After viewing the ruins nearest Cusco, we boarded a minibus (not a combi) for Pisac. We ate lunch there - nothing spectacular, and priced for rich tourists - and then hired a car to take us out to the ruins for a couple of hours. Pisac is breathtaking in its enormity; it's an entire complex of ruins, tombs, and agricultural terraces (as opposed to all of the other 'one hit wonders' we saw this morning). It has an entire mountain side of terracing, a fortress (maybe two?), Incan toilets, a ferrous cliff-face full of grave-crannies, and a breathtaking view of the valley below.

1) The Ballsy Tour

2) The small holes are tombs with bodies inserted into them.

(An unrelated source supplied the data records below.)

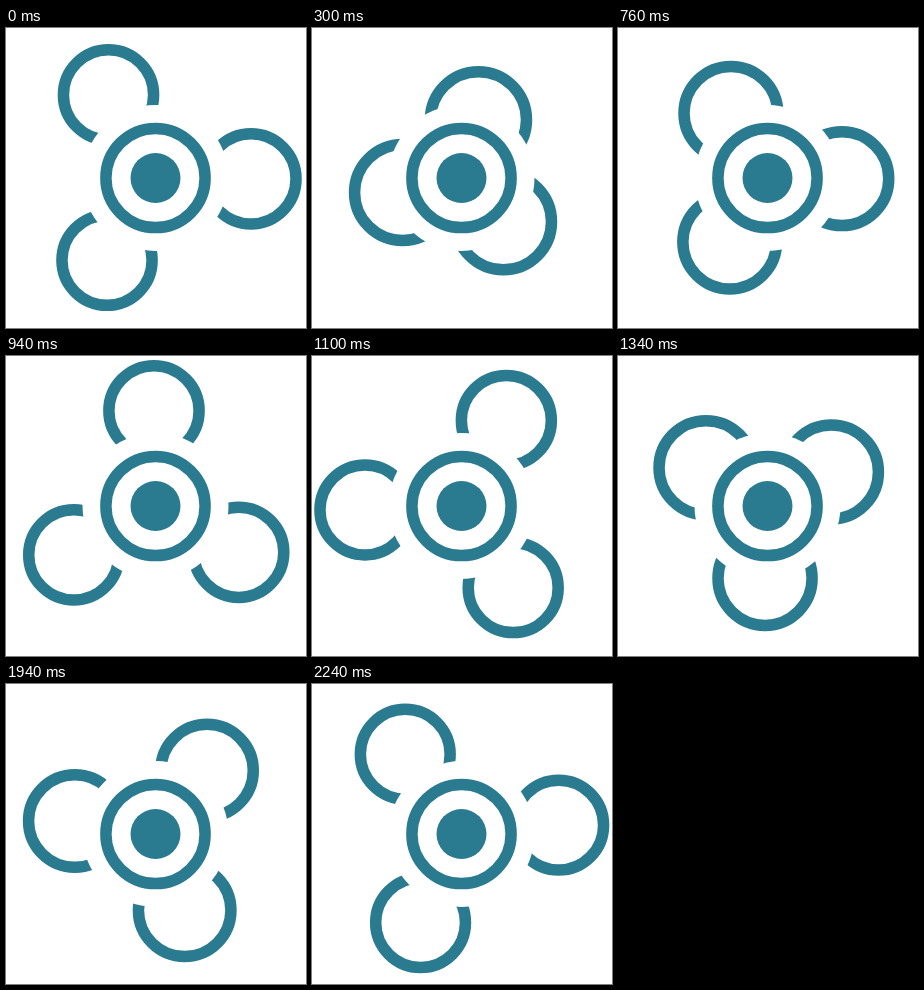
These frames come from a looping animation (300 by 300 pixels, 2.26 s). An HTML page:

```html
<!DOCTYPE html>
<html lang="en">
<head>
<meta charset="utf-8">
<title>Orbiting rings</title>
<style>
  html, body { margin: 0; width: 100%; height: 100%; overflow: hidden; background: #fff; }
  svg { display: block; width: 100%; height: 100%; }
</style>
</head>
<body>
<svg viewBox="0 0 300 300">
  <g transform="translate(149.5 150)" fill="none" stroke="#2a7a90" stroke-width="11.5">
    <g id="orbit">
      <circle/><circle/><circle/>
    </g>
    <circle r="73" fill="#fff" stroke="none"/>
    <circle r="49.6"/>
    <circle r="25" fill="#2a7a90" stroke="none"/>
  </g>
</svg>
<script>
const LOOP = 2260;
const STEPS = 63;
const STROKE = 11.5;
const TAU = Math.PI * 2;
const rings = document.querySelectorAll('#orbit circle');

function draw(ms) {
  // the motion advances in whole steps
  const step = Math.floor((ms % LOOP) / LOOP * STEPS + 0.35);
  const turn = TAU * step / STEPS + 0.009;
  // two in-and-out swings per revolution
  const dist = 74 + 25 * Math.cos(2 * TAU * (step + 2.7) / STEPS);
  // rings grow a little as they come closer
  const outer = 50.7 + (97 - dist) * 0.085;
  rings.forEach((ring, i) => {
    const a = turn + i * TAU / 3;
    ring.setAttribute('cx', dist * Math.cos(a));
    ring.setAttribute('cy', dist * Math.sin(a));
    ring.setAttribute('r', outer - STROKE / 2);
  });
}

const start = performance.now();
function tick() {
  draw(performance.now() - start);
  requestAnimationFrame(tick);
}
draw(0);
requestAnimationFrame(tick);
</script>
</body>
</html>
```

3) The valley of Pisac

4) Part of the ruins and a glimpse of the terraces.

Brice took the 'ballsy tour' and I took the 'pussy tour.' We still met at our designated finishing spot on time, but Brice had to do a good bit of free-climbing and hill-side scrambling, while I kept to the somewhat more visible trails in an attempt to save my feet for Machu Picchu. When we finished with Pisac, we took another minibus to Urubamba, travel hub of the Sacred Valley, and then caught a cheap collectivo to Ollantaytambo.

The town of Ollanta, as it is popularly called, consists primarily of a Plaza de Armas, a quaintly cobbled side street (where we were staying at Inca Wassai hostel), a train station, and the massive Inca fortress sitting right outside my front door (literally). Tomorrow we're going to tour the ruins here, and then board a train for Aguas Calientes - the starting point for excursions to Machu Picchu. Right now Brice is trimming his nails and licking his wounds; we made paper boats to race in an ancient-looking drain after dinner, and my half-crumpled boat trounced his sleek, properly folded one in the final stretch to the shock and awe of all involved. I am the paper boat champion! You will bow down before me!


Brice said...

You loved the inside of that church thing, with its churchness, and its old temple in other parts, and that mural you were enthralled with.

Also, your boat sucked.

Ray Yaegle said...

MY BOAT WAS AWESOME. Them's fightin' words.